▸ Input data:
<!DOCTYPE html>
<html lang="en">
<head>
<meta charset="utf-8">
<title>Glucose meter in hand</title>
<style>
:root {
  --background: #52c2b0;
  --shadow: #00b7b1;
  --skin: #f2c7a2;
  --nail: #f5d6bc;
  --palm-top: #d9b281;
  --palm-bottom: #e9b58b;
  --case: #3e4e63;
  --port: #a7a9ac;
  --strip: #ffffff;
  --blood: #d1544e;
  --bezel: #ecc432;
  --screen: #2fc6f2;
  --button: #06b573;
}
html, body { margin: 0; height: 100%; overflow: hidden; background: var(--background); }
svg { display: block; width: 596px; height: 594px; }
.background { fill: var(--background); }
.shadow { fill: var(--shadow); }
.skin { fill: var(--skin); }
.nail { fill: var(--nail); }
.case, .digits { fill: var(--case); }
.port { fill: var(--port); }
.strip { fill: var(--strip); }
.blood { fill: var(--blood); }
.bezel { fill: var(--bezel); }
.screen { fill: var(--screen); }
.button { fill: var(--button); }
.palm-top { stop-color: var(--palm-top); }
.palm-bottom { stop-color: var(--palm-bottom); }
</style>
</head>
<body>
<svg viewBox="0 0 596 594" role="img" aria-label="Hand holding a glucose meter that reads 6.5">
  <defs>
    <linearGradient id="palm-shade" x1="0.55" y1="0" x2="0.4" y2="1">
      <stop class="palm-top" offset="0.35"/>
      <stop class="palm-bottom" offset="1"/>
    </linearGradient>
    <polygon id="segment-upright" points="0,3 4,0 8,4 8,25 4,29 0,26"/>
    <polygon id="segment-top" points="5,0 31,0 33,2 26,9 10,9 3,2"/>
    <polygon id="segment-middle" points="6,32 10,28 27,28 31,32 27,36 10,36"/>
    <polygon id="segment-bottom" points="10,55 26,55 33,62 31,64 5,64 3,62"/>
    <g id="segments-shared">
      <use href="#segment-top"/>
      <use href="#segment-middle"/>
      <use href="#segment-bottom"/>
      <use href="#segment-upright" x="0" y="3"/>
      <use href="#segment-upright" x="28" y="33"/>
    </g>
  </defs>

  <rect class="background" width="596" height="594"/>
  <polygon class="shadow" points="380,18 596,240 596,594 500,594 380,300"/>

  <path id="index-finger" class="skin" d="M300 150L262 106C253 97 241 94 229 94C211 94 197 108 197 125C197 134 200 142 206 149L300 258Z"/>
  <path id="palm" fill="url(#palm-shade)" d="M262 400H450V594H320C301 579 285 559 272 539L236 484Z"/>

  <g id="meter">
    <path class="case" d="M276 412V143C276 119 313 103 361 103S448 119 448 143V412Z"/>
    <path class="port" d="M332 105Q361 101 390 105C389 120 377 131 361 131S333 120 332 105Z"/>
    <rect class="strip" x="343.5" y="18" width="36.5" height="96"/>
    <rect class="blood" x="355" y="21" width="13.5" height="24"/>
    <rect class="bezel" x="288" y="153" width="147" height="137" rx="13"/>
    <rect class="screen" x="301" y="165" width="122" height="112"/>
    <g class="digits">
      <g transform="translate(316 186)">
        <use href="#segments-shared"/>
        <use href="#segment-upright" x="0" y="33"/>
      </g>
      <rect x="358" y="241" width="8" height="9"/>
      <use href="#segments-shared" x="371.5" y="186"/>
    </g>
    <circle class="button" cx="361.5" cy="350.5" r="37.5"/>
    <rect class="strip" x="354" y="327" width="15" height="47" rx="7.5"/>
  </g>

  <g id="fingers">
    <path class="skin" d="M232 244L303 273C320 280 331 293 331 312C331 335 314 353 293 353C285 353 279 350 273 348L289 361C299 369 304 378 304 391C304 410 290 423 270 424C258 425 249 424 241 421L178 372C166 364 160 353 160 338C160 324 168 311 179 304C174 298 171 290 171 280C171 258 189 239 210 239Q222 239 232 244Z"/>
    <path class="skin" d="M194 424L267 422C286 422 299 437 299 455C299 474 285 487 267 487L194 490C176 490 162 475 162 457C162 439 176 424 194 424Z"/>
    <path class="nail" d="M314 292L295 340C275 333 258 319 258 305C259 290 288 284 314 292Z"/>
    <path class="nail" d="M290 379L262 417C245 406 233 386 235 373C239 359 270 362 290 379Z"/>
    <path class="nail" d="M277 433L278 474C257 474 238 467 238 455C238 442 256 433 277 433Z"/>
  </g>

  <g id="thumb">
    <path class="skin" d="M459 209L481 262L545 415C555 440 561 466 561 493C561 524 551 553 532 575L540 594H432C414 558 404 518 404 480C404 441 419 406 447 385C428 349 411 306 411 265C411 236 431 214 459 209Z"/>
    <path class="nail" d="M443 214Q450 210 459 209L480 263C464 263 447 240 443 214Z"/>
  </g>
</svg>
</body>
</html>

▸ Exercise details:
Using the listing above, return word for word each line from the one that has "--port: #a7a9ac;" through the one that has "412V143C276 119 313", and no line outside that range.

▸ Solution for this exercise:
  --port: #a7a9ac;
  --strip: #ffffff;
  --blood: #d1544e;
  --bezel: #ecc432;
  --screen: #2fc6f2;
  --button: #06b573;
}
html, body { margin: 0; height: 100%; overflow: hidden; background: var(--background); }
svg { display: block; width: 596px; height: 594px; }
.background { fill: var(--background); }
.shadow { fill: var(--shadow); }
.skin { fill: var(--skin); }
.nail { fill: var(--nail); }
.case, .digits { fill: var(--case); }
.port { fill: var(--port); }
.strip { fill: var(--strip); }
.blood { fill: var(--blood); }
.bezel { fill: var(--bezel); }
.screen { fill: var(--screen); }
.button { fill: var(--button); }
.palm-top { stop-color: var(--palm-top); }
.palm-bottom { stop-color: var(--palm-bottom); }
</style>
</head>
<body>
<svg viewBox="0 0 596 594" role="img" aria-label="Hand holding a glucose meter that reads 6.5">
  <defs>
    <linearGradient id="palm-shade" x1="0.55" y1="0" x2="0.4" y2="1">
      <stop class="palm-top" offset="0.35"/>
      <stop class="palm-bottom" offset="1"/>
    </linearGradient>
    <polygon id="segment-upright" points="0,3 4,0 8,4 8,25 4,29 0,26"/>
    <polygon id="segment-top" points="5,0 31,0 33,2 26,9 10,9 3,2"/>
    <polygon id="segment-middle" points="6,32 10,28 27,28 31,32 27,36 10,36"/>
    <polygon id="segment-bottom" points="10,55 26,55 33,62 31,64 5,64 3,62"/>
    <g id="segments-shared">
      <use href="#segment-top"/>
      <use href="#segment-middle"/>
      <use href="#segment-bottom"/>
      <use href="#segment-upright" x="0" y="3"/>
      <use href="#segment-upright" x="28" y="33"/>
    </g>
  </defs>

  <rect class="background" width="596" height="594"/>
  <polygon class="shadow" points="380,18 596,240 596,594 500,594 380,300"/>

  <path id="index-finger" class="skin" d="M300 150L262 106C253 97 241 94 229 94C211 94 197 108 197 125C197 134 200 142 206 149L300 258Z"/>
  <path id="palm" fill="url(#palm-shade)" d="M262 400H450V594H320C301 579 285 559 272 539L236 484Z"/>

  <g id="meter">
    <path class="case" d="M276 412V143C276 119 313 103 361 103S448 119 448 143V412Z"/>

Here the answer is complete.